» **What to do**
Your task is to copy each line of the material that includes "feGaussianBlur".
--------------------------------
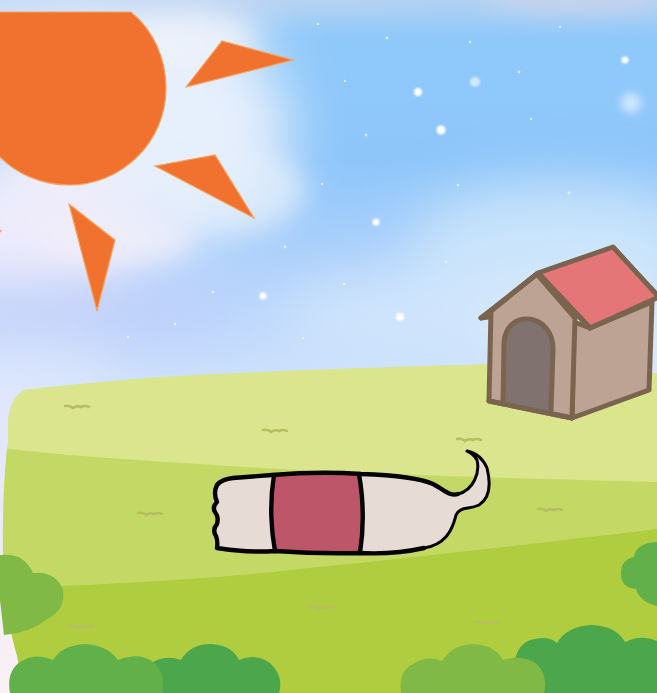
<!DOCTYPE html>
<html lang="en">
<head>
<meta charset="utf-8">
<title>Sunny meadow with kennel</title>
<style>
:root{
  --sun:#f0722e; --sun-edge:#f3a560;
  --hill-far:#dae58d; --hill-mid:#c4d965; --hill-near:#b0cd40; --tuft:#b5bf62;
  --bush-dark:#4ca64c; --bush-mid:#62b04a; --bush-light:#80b946;
  --wood:#bca394; --wood-line:#7b644f; --door:#80736f; --roof:#e57678;
  --ink:#050304; --cream:#e6dcd5; --band:#be5669;
}
html,body{margin:0;padding:0}
body{width:657px;height:693px;overflow:hidden}
svg{display:block}
.sun{fill:var(--sun);stroke:var(--sun-edge);stroke-width:1.2}
.tufts{fill:none;stroke:var(--tuft);stroke-width:2.6;stroke-linecap:round}
.kennel{stroke:var(--wood-line);stroke-width:5;stroke-linejoin:round;stroke-linecap:round}
.outline{fill:none;stroke:var(--ink);stroke-width:4.4;stroke-linejoin:round;stroke-linecap:round}
</style>
</head>
<body>
<svg width="657" height="693" viewBox="0 0 657 693" role="img" aria-label="A tailed bottle-shaped body lying on a green meadow beside a kennel under a big sun">
  <defs>
    <linearGradient id="sky" x1="0" y1="0" x2="0" y2="1">
      <stop offset="0" stop-color="#a5cff5"/>
      <stop offset=".1" stop-color="#8fc9fa"/>
      <stop offset=".4" stop-color="#8ec6fa"/>
      <stop offset=".7" stop-color="#b4d3fb"/>
      <stop offset="1" stop-color="#d3e4fc"/>
    </linearGradient>
    <linearGradient id="left-edge" x1="0" y1="0" x2="0" y2="1">
      <stop offset="0" stop-color="#dfe4fb"/>
      <stop offset="1" stop-color="#fbf1f3"/>
    </linearGradient>
    <filter id="haze" x="-60%" y="-60%" width="220%" height="220%"><feGaussianBlur stdDeviation="28"/></filter>
    <filter id="soft" x="-60%" y="-60%" width="220%" height="220%"><feGaussianBlur stdDeviation="13"/></filter>
    <filter id="glow" x="-100%" y="-100%" width="300%" height="300%"><feGaussianBlur stdDeviation="1.2"/></filter>
    <filter id="halo" x="-100%" y="-100%" width="300%" height="300%"><feGaussianBlur stdDeviation="5"/></filter>
    <path id="tuft" d="M-12-1Q-7-2-4 1Q0-2 4 0Q8-2 12 0"/>
    <clipPath id="meadow">
      <path d="M8 420Q10 398 24 390C90 382 160 376 240 373C340 368 430 366 490 364L657 373V693H24Q20 670 17 655Q6 620 3 560Q2 490 8 440Z"/>
    </clipPath>
  </defs>

  <g id="sky-layer">
    <rect width="657" height="400" fill="url(#sky)"/>
    <rect y="385" width="40" height="308" fill="url(#left-edge)"/>
    <g filter="url(#haze)">
      <ellipse cx="70" cy="20" rx="200" ry="36" fill="#d8e4f8"/>
      <ellipse cx="140" cy="130" rx="150" ry="115" fill="#e6effc"/>
      <ellipse cx="30" cy="225" rx="110" ry="65" fill="#efecfb"/>
      <ellipse cx="90" cy="310" rx="150" ry="34" fill="#bfd0fa"/>
      <ellipse cx="560" cy="245" rx="150" ry="60" fill="#c9e4fb"/>
      <ellipse cx="470" cy="320" rx="190" ry="50" fill="#d0e5fc"/>
      <ellipse cx="600" cy="335" rx="110" ry="60" fill="#dbeafc"/>
      <ellipse cx="20" cy="375" rx="100" ry="32" fill="#dfe8fc"/>
    </g>
    <g filter="url(#soft)">
      <ellipse cx="190" cy="42" rx="65" ry="26" fill="#eef3fb" opacity=".8"/>
      <ellipse cx="235" cy="190" rx="70" ry="42" fill="#e6effb" opacity=".7"/>
      <ellipse cx="115" cy="238" rx="80" ry="28" fill="#f2eefb" opacity=".8"/>
      <ellipse cx="570" cy="0" rx="110" ry="10" fill="#dbd7e9"/>
      <ellipse cx="300" cy="0" rx="200" ry="8" fill="#c6d5ef"/>
    </g>
  </g>

  <g id="sparkles" fill="#fff">
    <circle cx="631" cy="103" r="10" opacity=".6" filter="url(#halo)"/>
    <circle cx="475" cy="82" r="5" opacity=".6" filter="url(#glow)"/>
    <g filter="url(#glow)">
      <circle cx="418" cy="92" r="4"/><circle cx="441" cy="130" r="4.5"/>
      <circle cx="625" cy="60" r="3.6"/><circle cx="376" cy="222" r="3.6"/>
      <circle cx="263" cy="296" r="3.6"/><circle cx="400" cy="317" r="4"/>
    </g>
    <g opacity=".65">
      <circle cx="318" cy="24" r="1.3"/><circle cx="387" cy="38" r="1.4"/><circle cx="345" cy="81" r="1.2"/>
      <circle cx="366" cy="135" r="1.4"/><circle cx="470" cy="42" r="1.3"/><circle cx="519" cy="72" r="1.4"/>
      <circle cx="531" cy="119" r="1.2"/><circle cx="569" cy="193" r="1.4"/><circle cx="560" cy="27" r="1.2"/>
      <circle cx="458" cy="185" r="1.3"/><circle cx="285" cy="247" r="1.4"/><circle cx="322" cy="184" r="1.2"/>
      <circle cx="213" cy="292" r="1.4"/><circle cx="175" cy="324" r="1.3"/><circle cx="344" cy="284" r="1.3"/>
      <circle cx="446" cy="262" r="1.4"/><circle cx="303" cy="338" r="1.2"/><circle cx="128" cy="337" r="1.3"/>
    </g>
  </g>

  <g id="sun" class="sun">
    <path d="M-2 12H131C153 30 166 58 166 88C166 142 122 185 69 185C42 185 16 174-2 155Z"/>
    <path d="M186 87L222 41L293 60Z"/>
    <path d="M155 166L215 155L254 218Z"/>
    <path d="M69 204L115 240L97 311Z"/>
    <path d="M-2 228L1 231L-2 234Z"/>
  </g>

  <g id="hills" clip-path="url(#meadow)">
    <rect y="355" width="657" height="338" fill="var(--hill-far)"/>
    <path d="M0 448C60 455 130 460 200 464C340 474 500 478 657 482V693H0Z" fill="var(--hill-mid)"/>
    <path d="M0 588C100 585 200 580 290 570C420 557 540 543 657 529V693H0Z" fill="var(--hill-near)"/>
    <g class="tufts">
      <use href="#tuft" x="77" y="407"/><use href="#tuft" x="275" y="431"/><use href="#tuft" x="469" y="440"/>
      <use href="#tuft" x="150" y="514"/><use href="#tuft" x="550" y="510"/><use href="#tuft" x="322" y="608"/>
      <use href="#tuft" x="487" y="623"/><use href="#tuft" x="81" y="627"/>
    </g>
  </g>

  <g id="bushes">
    <path d="M0 555Q24 552 33 573Q56 571 63 590Q66 610 47 619Q32 632 4 635L0 600Z" fill="var(--bush-light)"/>
    <path d="M657 542Q636 543 634 557Q620 560 621 575Q622 588 636 589Q640 602 657 606Z" fill="var(--bush-mid)"/>
    <path d="M150 693V664Q164 654 181 660Q190 644 211 644Q232 645 239 660Q257 653 270 663Q284 676 279 693Z" fill="var(--bush-dark)"/>
    <path d="M10 693Q6 672 20 662Q35 652 53 660Q62 645 85 644Q107 645 118 660Q138 652 152 661Q167 673 162 693Z" fill="var(--bush-mid)"/>
    <path d="M515 660Q519 641 535 639Q549 636 557 643Q567 626 592 625Q616 626 625 642Q642 634 657 641V693H515Z" fill="var(--bush-dark)"/>
    <path d="M401 693Q398 671 413 664Q428 655 442 661Q452 645 473 644Q495 645 503 660Q522 654 537 664Q548 676 544 693Z" fill="var(--bush-light)"/>
  </g>

  <g id="kennel" class="kennel">
    <path d="M574 322L590 328L652 302L649 390L572 418Z" fill="var(--wood)"/>
    <path d="M491 311L537 274L575 318L572 418L489 401Z" fill="var(--wood)"/>
    <path d="M503 404L504 343C505 326 516 318 529 319C544 321 553 333 553 349L551 411" fill="var(--door)"/>
    <path d="M489 401L572 418" fill="none"/>
    <path d="M538 273L613 247L659 297L590 328Z" fill="var(--roof)"/>
    <path d="M481 318L538 273L590 328" fill="none"/>
    <path d="M481 318L488 317" fill="none"/>
  </g>

  <g id="bottle-body">
    <path d="M217 485Q222 479 233 478L272 475Q320 471 361 474C390 475 418 477 433 484C443 489 450 497 458 494C474 490 480 472 477 460Q474 454 467 451Q481 454 487 468C491 484 490 498 479 505C469 510 460 506 456 515C452 532 444 545 424 548C402 553 380 554 360 553Q318 554 275 551Q250 553 217 548Q218 541 216 536Q212 530 217 524Q219 517 215 512Q212 507 217 502Q213 493 217 485Z" fill="var(--cream)"/>
    <path d="M274 475Q320 471 359 474Q366 514 360 553Q318 554 275 551Q268 512 274 475Z" fill="var(--band)"/>
    <g class="outline">
      <path d="M217 485Q222 479 233 478L272 475Q320 471 361 474C390 475 418 477 433 484C443 489 450 497 458 494" />
      <path d="M458 494C474 490 480 472 477 460Q474 454 467 451Q481 454 487 468C491 484 490 498 479 505C469 510 460 506 456 515C452 532 444 545 424 548" stroke-width="3"/>
      <path d="M424 548C402 553 380 554 360 553Q318 554 275 551Q250 553 217 548Q218 541 216 536Q212 530 217 524Q219 517 215 512Q212 507 217 502Q213 493 217 485"/>
      <path d="M274 475Q268 512 275 551M359 474Q366 514 360 553"/>
    </g>
  </g>
</svg>
</body>
</html>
--------------------------------
» **Finished task**
    <filter id="haze" x="-60%" y="-60%" width="220%" height="220%"><feGaussianBlur stdDeviation="28"/></filter>
    <filter id="soft" x="-60%" y="-60%" width="220%" height="220%"><feGaussianBlur stdDeviation="13"/></filter>
    <filter id="glow" x="-100%" y="-100%" width="300%" height="300%"><feGaussianBlur stdDeviation="1.2"/></filter>
    <filter id="halo" x="-100%" y="-100%" width="300%" height="300%"><feGaussianBlur stdDeviation="5"/></filter>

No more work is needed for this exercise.